▶ **TASK ITEM**
For the word "html", search the records and show each line in which it occurs.

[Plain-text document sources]

----

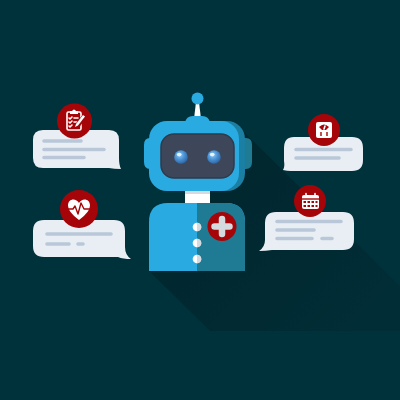
<!DOCTYPE html>
<html lang="en">
<head>
<meta charset="utf-8">
<title>Health assistant robot</title>
<style>
:root {
  --night: #00323c;
  --shadow: #012b33;
  --blue: #29abe2;
  --blue-dark: #1b7fa3;
  --teal: #1f7a94;
  --visor: #3d4759;
  --visor-edge: #2f3a4c;
  --bubble: #e9eef4;
  --line: #b9c7d8;
  --red: #a50508;
  --white: #fff;
  --grey: #d5dade;
}
html, body { margin: 0; width: 400px; height: 400px; overflow: hidden; background: var(--night); }
svg { display: block; }
.bubble { fill: var(--bubble); }
.lines { fill: none; stroke: var(--line); stroke-width: 3.6; stroke-linecap: round; }
.badge { fill: var(--red); }
.icon { fill: var(--white); }
.icon-line { fill: none; stroke: var(--white); stroke-width: 1.6; stroke-linecap: round; stroke-linejoin: round; }
.icon-cut { fill: none; stroke: var(--red); stroke-width: 1.4; stroke-linejoin: round; }
.cut { fill: var(--red); }
.blue { fill: var(--blue); }
.blue-dark { fill: var(--blue-dark); }
.teal { fill: var(--teal); }
.white { fill: var(--white); }
.grey { fill: var(--grey); }
</style>
</head>
<body>
<svg width="400" height="400" viewBox="0 0 400 400" role="img" aria-label="Medical robot surrounded by four health message bubbles">
  <defs>
    <linearGradient id="shadow-fade" gradientUnits="userSpaceOnUse" x1="230" y1="180" x2="370" y2="310">
      <stop offset="0" stop-color="#01272f"/>
      <stop offset="1" stop-color="#012d36"/>
    </linearGradient>
    <radialGradient id="eye-glow" cx=".4" cy=".35" r=".7">
      <stop offset="0" stop-color="#8fc8f5"/>
      <stop offset=".5" stop-color="#4a92d4"/>
      <stop offset="1" stop-color="#2c5f9e"/>
    </radialGradient>
    <g id="eye">
      <circle r="6.8" fill="url(#eye-glow)"/>
      <ellipse cx="-1.8" cy="-2.4" rx="2.4" ry="1.8" fill="#e4f3ff"/>
    </g>
    <g id="button">
      <circle class="white" r="4.3"/>
      <path class="grey" d="M0-4.3a4.3 4.3 0 0 1 0 8.6z"/>
    </g>
    <clipPath id="right-half"><rect x="197" y="195" width="60" height="80"/></clipPath>
  </defs>

  <rect width="400" height="400" fill="var(--night)"/>
  <path id="long-shadow" fill="url(#shadow-fade)" d="M240 128 400 286V331H210L149 271 197 190z"/>

  <g id="robot">
    <g id="antenna">
      <path class="white" d="M196 102h3l2 17h-7z"/>
      <circle class="blue" cx="197.500" cy="98.500" r="6"/>
      <path class="blue" d="M185 123q1-7 8-7h9q7 0 8 7z"/>
    </g>
    <g id="neck">
      <rect class="white" x="185" y="188" width="25" height="17"/>
      <rect class="grey" x="185" y="189" width="25" height="5"/>
    </g>
    <g id="head">
      <path class="blue" d="M152 138h-2q-6 0-6 7v17q0 7 6 7h2z"/>
      <path class="teal" d="M242 138h4q6 0 6 7v17q0 7-6 7h-4z"/>
      <rect class="blue-dark" x="164" y="121" width="81" height="70" rx="18"/>
      <rect class="blue" x="149" y="121" width="90" height="70" rx="18"/>
      <rect x="161" y="134" width="73" height="44" rx="13" fill="var(--visor)" stroke="var(--visor-edge)" stroke-width="1.500"/>
      <use href="#eye" x="181" y="157"/>
      <use href="#eye" x="214" y="157"/>
    </g>
    <g id="body">
      <path class="blue" d="M149 271V222q0-19 19-19h58q19 0 19 19v49z"/>
      <path class="teal" clip-path="url(#right-half)" d="M149 271V222q0-19 19-19h58q19 0 19 19v49z"/>
      <use href="#button" x="197" y="227"/>
      <use href="#button" x="197" y="243"/>
      <use href="#button" x="197" y="259"/>
    </g>
    <g id="medical-cross">
      <circle class="badge" cx="222" cy="226.500" r="14.500"/>
      <path d="M222 219v15M214.500 226.500h15" fill="none" stroke="var(--grey)" stroke-width="6.500" stroke-linecap="round"/>
    </g>
  </g>

  <g id="message-checklist">
    <path class="bubble" d="M43 130h66q10 0 10 10v18q0 7 2 11-7 0-12-1H43q-10 0-10-10v-18q0-10 10-10z"/>
    <path class="lines" d="M44 141h37M44 149.500h60M44 157.500h40"/>
    <circle class="badge" cx="74.500" cy="121" r="17.500"/>
    <rect class="icon-line" x="67" y="112" width="14" height="18" rx="1.500"/>
    <path class="icon" d="M70 114v-3h2q2-3 4 0h2v3z"/>
    <path class="icon-line" stroke-width="1.200" d="m69 118 1 1 2-2m2 1h4m-9 4 1 1 2-2m2 1h3m-8 4 1 1 2-2"/>
    <path d="m84 117-7 9" fill="none" stroke="var(--red)" stroke-width="5"/>
    <path class="icon" d="m83 115 2 1.500-7 9-3 1.500 1-3z"/>
  </g>

  <g id="message-heart">
    <path class="bubble" d="M44 220h70q11 0 11 11v16q0 8 6 12-8 0-13-2H44q-11 0-11-11v-15q0-11 11-11z"/>
    <path class="lines" d="M47 234h64M47 244h22M78 244h5"/>
    <circle class="badge" cx="79" cy="209" r="19"/>
    <path class="icon" d="M79 220Q68 212 68 205.500c0-7 8-8 11-2.500 3-5.500 11-4.500 11 2.500Q90 212 79 220z"/>
    <path class="icon-cut" d="M67 209h6l2-3 3 8 3-11 3 6h7"/>
  </g>

  <g id="message-scale">
    <path class="bubble" d="M294 137h58q11 0 11 11v12q0 11-11 11H291q-4 0-8-1 2-3 1-9v-13q0-11 10-11z"/>
    <path class="lines" d="M296 149.500h55M296 158h43"/>
    <circle class="badge" cx="324" cy="130" r="16"/>
    <rect class="icon" x="316" y="122" width="16" height="16" rx="2"/>
    <path class="cut" d="M319 127q5-5 10 0l-3 3h-4z"/>
    <path class="icon-line" stroke-width="1" d="m324 129 1-3"/>
    <path class="icon-cut" stroke-width="1" d="M321 132v4M327 132v4"/>
  </g>

  <g id="message-calendar">
    <path class="bubble" d="M276 212h67q11 0 11 11v16q0 11-11 11h-71q-6 1-13 1 6-4 6-11v-17q0-11 11-11z"/>
    <path class="lines" d="M277 221.500h64M277 230h37M277 238.500h35M322 238.500h10"/>
    <circle class="badge" cx="310" cy="201" r="16"/>
    <rect class="icon" x="302" y="195" width="17" height="14" rx="2"/>
    <path class="icon-line" d="M306 193.500v3M315 193.500v3"/>
    <path class="icon-cut" stroke-width="1" d="M302 199h17"/>
    <path fill="none" stroke="var(--red)" stroke-width="2" stroke-dasharray="2.500 1.500" d="M303.500 202h14M303.500 206h14"/>
  </g>
</svg>
</body>
</html>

----

▶ **SOLUTION**
<!DOCTYPE html>
<html lang="en">
html, body { margin: 0; width: 400px; height: 400px; overflow: hidden; background: var(--night); }
</html>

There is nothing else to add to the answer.